[Opening SUPPLIED MATERIAL section]

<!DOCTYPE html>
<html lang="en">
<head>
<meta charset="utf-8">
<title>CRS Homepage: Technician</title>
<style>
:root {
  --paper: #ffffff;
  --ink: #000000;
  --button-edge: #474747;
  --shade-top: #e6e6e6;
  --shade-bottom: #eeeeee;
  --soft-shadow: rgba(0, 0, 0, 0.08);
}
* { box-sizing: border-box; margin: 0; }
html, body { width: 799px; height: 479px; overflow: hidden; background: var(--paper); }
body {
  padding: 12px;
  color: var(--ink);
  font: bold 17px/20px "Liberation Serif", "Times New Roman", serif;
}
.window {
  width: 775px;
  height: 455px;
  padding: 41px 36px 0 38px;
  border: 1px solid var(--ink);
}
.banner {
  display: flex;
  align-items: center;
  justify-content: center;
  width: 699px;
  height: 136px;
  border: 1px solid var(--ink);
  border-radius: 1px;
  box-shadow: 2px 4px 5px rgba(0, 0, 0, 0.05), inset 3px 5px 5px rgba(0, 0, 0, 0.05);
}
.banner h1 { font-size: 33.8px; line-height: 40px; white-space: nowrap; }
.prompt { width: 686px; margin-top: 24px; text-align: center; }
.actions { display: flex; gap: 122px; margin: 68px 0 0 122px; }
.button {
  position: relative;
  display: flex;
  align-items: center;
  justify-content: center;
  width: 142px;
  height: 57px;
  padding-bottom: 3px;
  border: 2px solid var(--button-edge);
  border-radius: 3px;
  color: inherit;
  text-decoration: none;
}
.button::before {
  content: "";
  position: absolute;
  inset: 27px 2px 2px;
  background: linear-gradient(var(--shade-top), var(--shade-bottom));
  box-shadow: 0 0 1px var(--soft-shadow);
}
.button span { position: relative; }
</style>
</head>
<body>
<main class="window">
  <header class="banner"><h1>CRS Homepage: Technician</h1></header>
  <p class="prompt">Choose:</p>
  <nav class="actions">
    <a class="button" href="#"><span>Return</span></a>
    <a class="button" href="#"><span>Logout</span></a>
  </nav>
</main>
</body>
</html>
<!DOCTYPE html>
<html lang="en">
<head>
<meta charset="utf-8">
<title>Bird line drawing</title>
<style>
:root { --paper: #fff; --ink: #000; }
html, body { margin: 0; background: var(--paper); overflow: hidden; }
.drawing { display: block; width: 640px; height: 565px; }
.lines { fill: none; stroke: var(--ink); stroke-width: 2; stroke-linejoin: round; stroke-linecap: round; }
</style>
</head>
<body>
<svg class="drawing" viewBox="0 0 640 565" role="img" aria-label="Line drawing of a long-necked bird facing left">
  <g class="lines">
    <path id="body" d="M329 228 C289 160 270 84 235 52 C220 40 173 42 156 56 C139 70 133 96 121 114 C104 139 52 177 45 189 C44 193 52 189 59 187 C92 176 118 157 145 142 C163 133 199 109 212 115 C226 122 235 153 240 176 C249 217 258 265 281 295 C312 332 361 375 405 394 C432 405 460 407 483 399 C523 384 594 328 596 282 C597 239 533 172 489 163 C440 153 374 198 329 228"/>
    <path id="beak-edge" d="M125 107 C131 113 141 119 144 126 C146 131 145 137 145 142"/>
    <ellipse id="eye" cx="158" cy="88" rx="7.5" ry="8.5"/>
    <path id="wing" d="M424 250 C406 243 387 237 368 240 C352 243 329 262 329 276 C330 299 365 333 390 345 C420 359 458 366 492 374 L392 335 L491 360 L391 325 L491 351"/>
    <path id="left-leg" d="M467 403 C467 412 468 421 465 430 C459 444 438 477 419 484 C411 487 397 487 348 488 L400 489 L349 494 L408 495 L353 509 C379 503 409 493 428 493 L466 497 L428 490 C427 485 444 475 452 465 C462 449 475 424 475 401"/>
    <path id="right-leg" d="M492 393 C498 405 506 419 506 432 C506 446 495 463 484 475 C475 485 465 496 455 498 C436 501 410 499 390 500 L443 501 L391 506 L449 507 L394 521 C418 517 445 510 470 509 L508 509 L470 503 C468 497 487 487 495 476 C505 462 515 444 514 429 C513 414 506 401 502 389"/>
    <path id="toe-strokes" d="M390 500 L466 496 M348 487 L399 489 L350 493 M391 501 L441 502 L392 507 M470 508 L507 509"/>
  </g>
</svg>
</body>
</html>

[Closing SUPPLIED MATERIAL section]

__YOUR GOAL__.
Count the lines above that contain the word "width", and reply with only that number.

__PROBLEM SOLUTION__.
7